Task instructions: Filter these entries down to lines holding "smoothstep".

Records for the task:
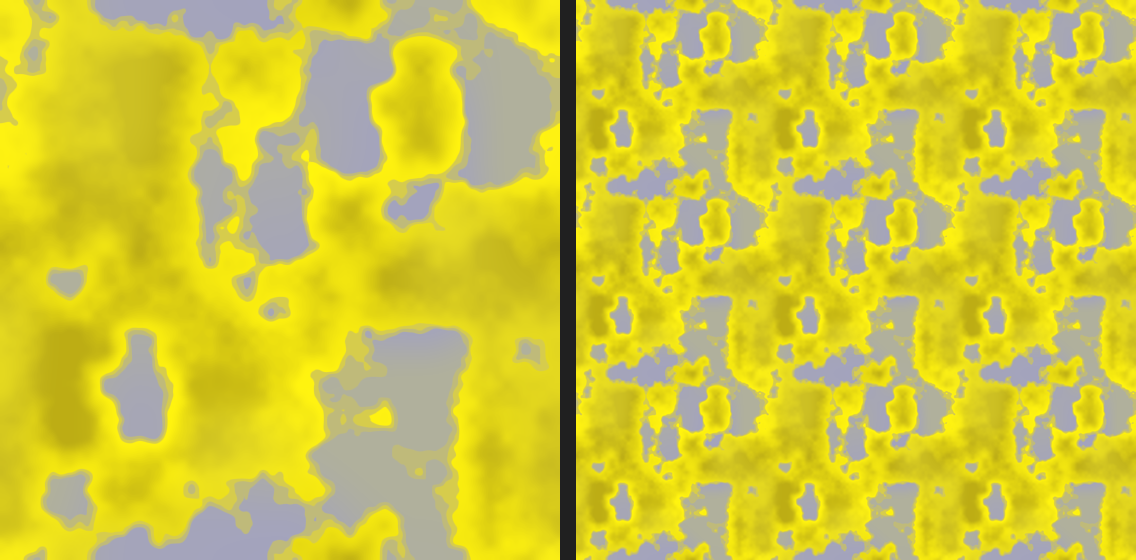
Left, the tile; right, the same tile 3 across and 3 down.
This texture is drawn by a WebGL 2 fragment shader. Its source:

```glsl
#version 300 es
precision highp float;

uniform vec2 u_resolution;
out vec4 outColor;

#define CELLS 8.0          // lattice cells of the coarsest octave
#define OCTAVES 4
#define GAIN 0.4
#define FIELD_SPREAD 0.331 // standard deviation of the raw height field
#define RIM_START 0.45     // heights in standard deviations
#define RIM_MIDDLE 0.63
#define BARE_START 0.83
#define TERRACES 9.0       // shading steps per unit of height
#define TINT_CELLS 4.0

const vec3 BRIGHT_YELLOW = vec3(0.965, 0.915, 0.06);
const vec3 DARK_YELLOW = vec3(0.74, 0.68, 0.08);
const vec3 PALE_YELLOW = vec3(0.87, 0.83, 0.20);
const vec3 OUTER_RIM = vec3(0.84, 0.80, 0.30);
const vec3 INNER_RIM = vec3(0.75, 0.73, 0.48);
const vec3 WARM_GREY = vec3(0.69, 0.69, 0.61);
const vec3 BLUE_GREY = vec3(0.64, 0.64, 0.74);

float hash(vec2 cell, float seed) {
    uvec3 k = uvec3(cell, seed) * uvec3(1597u, 3571u, 7919u);
    uint h = (k.x ^ (k.y << 8) ^ (k.z << 16)) + k.y + k.z;
    h = (h ^ (h >> 16)) * 73244475u;
    h = (h ^ (h >> 15)) * 73244475u;
    h ^= h >> 16;
    return float(h & 65535u) / 65535.0;
}

// Value noise that wraps after a whole number of cells
float wrappedNoise(vec2 uv, float cells, float seed) {
    vec2 p = uv * cells;
    vec2 cell = floor(p);
    vec2 f = p - cell;
    f = f * f * (3.0 - 2.0 * f);
    vec2 low = mod(cell, cells);
    vec2 high = mod(cell + 1.0, cells);
    float bottom = mix(hash(low, seed), hash(vec2(high.x, low.y), seed), f.x);
    float top = mix(hash(vec2(low.x, high.y), seed), hash(high, seed), f.x);
    return mix(bottom, top, f.y);
}

float fractalNoise(vec2 uv) {
    float sum = 0.0;
    float amplitude = 1.0;
    float cells = CELLS;
    for (int i = 0; i < OCTAVES; i++) {
        sum += amplitude * wrappedNoise(uv, cells, float(i) + 3.0);
        amplitude *= GAIN;
        cells *= 2.0;
    }
    return sum;
}

// Subtracting a shifted copy keeps the mean height at exactly zero
float heightField(vec2 uv) {
    return (fractalNoise(uv) - fractalNoise(uv + 0.5)) / FIELD_SPREAD;
}

float softStep(float edge, float value, float width) {
    return smoothstep(edge - width, edge + width, value);
}

// Faint flat steps in an otherwise smooth slope
float terrace(float height) {
    float level = height * TERRACES;
    float stepped = floor(level) + smoothstep(0.3, 0.7, fract(level));
    return mix(height, stepped / TERRACES, 0.6);
}

vec3 paintColor(vec2 uv, float height) {
    float depth = 1.0 - smoothstep(-2.2, 0.5, terrace(height));
    float light = wrappedNoise(uv, TINT_CELLS, 21.0) - 0.5;
    float pale = smoothstep(0.4, 0.9, wrappedNoise(uv, TINT_CELLS + 1.0, 22.0));
    float shade = clamp(depth + 0.55 * light, -0.2, 1.0);
    vec3 yellow = mix(BRIGHT_YELLOW, DARK_YELLOW, shade);
    return mix(yellow, PALE_YELLOW, 0.5 * pale);
}

vec3 bareColor(vec2 uv) {
    float tint = wrappedNoise(uv, TINT_CELLS, 23.0);
    return mix(WARM_GREY, BLUE_GREY, smoothstep(0.3, 0.85, tint));
}

void main() {
    vec2 uv = gl_FragCoord.xy / u_resolution;
    float height = heightField(uv);
    float width = 0.7 * fwidth(height) + 0.0001;

    // Paint, two rim bands, then the bare ground
    vec3 color = paintColor(uv, height);
    color = mix(color, OUTER_RIM, softStep(RIM_START, height, width));
    color = mix(color, INNER_RIM, softStep(RIM_MIDDLE, height, width));
    color = mix(color, bareColor(uv), softStep(BARE_START, height, width));
    outColor = vec4(color, 1.0);
}
```
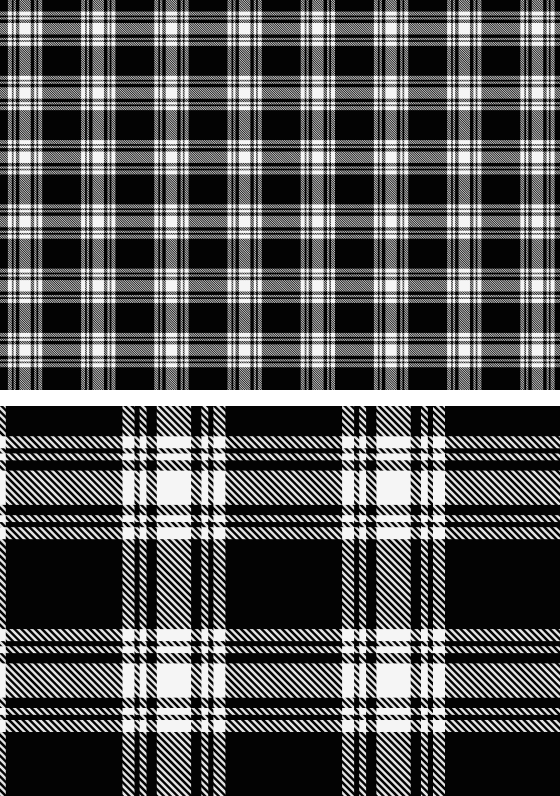
Top: the whole. Bottom: its middle third, enlarged.
A WebGL 1 fragment shader for this pattern:

```glsl
precision highp float;
// Black and white twill plaid: mirrored stripe bands crossing over diagonal hatching.

uniform vec2 u_resolution;

// Lengths are fractions of the canvas height.
const vec2 REPEAT = vec2(0.1877, 0.1648);       // plaid repeat, across and up
const vec2 BAND_CENTER = vec2(0.6273, 0.5968);  // middle of one crossing
const vec2 HATCHES = vec2(32.0, 28.0);          // twill lines per repeat
const float THREAD = 0.001466;                  // width of one thread

// Stripe edges, in threads from the middle of a band.
const float WIDE_EDGE = 10.0;
const vec2 THIN_EDGES = vec2(16.0, 20.0);
const vec2 OUTER_EDGES = vec2(23.0, 30.0);

const vec3 BLACK = vec3(0.01);
const vec3 WHITE = vec3(0.96);
const float CROSS_SHADE = 0.07;                 // dimming where colours interlace

// Share of a pixel lying below an edge.
float below(float x, float edge, float pixel) {
  return clamp((edge - x) / pixel + 0.5, 0.0, 1.0);
}

float stripe(float x, vec2 edges, float pixel) {
  return below(x, edges.y, pixel) - below(x, edges.x, pixel);
}

// White threads of one direction, measured from the band middle.
float bandThreads(float offset, float pixel) {
  float x = abs(offset) / THREAD;
  float p = pixel / THREAD;
  return below(x, WIDE_EDGE, p) + stripe(x, THIN_EDGES, p) + stripe(x, OUTER_EDGES, p);
}

// Integral of a square wave that is on for half of each unit period.
float squareIntegral(float x) {
  return 0.5 * floor(x) + min(fract(x), 0.5);
}

// Box-filtered square wave, fading to an even grey when lines are too fine.
float twill(float phase, float width) {
  return (squareIntegral(phase + 0.5 * width) - squareIntegral(phase - 0.5 * width)) / width;
}

void main() {
  float pixel = 1.0 / u_resolution.y;
  vec2 cell = (gl_FragCoord.xy * pixel - BAND_CENTER) / REPEAT;
  vec2 offset = (fract(cell + 0.5) - 0.5) * REPEAT;

  // Vertical warp and horizontal weft
  float warp = bandThreads(offset.x, pixel);
  float weft = bandThreads(offset.y, pixel);

  // Diagonal interlacing, falling to the right
  float hatchWidth = 1.414 * pixel * HATCHES.x / REPEAT.x;
  float warpOnTop = twill(dot(cell, HATCHES), hatchWidth);
  float cloth = mix(weft, warp, warpOnTop);
  cloth *= 1.0 - CROSS_SHADE * abs(warp - weft);

  gl_FragColor = vec4(mix(BLACK, WHITE, cloth), 1.0);
}
```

Task result:
    return smoothstep(edge - width, edge + width, value);
    float stepped = floor(level) + smoothstep(0.3, 0.7, fract(level));
    float depth = 1.0 - smoothstep(-2.2, 0.5, terrace(height));
    float pale = smoothstep(0.4, 0.9, wrappedNoise(uv, TINT_CELLS + 1.0, 22.0));
    return mix(WARM_GREY, BLUE_GREY, smoothstep(0.3, 0.85, tint));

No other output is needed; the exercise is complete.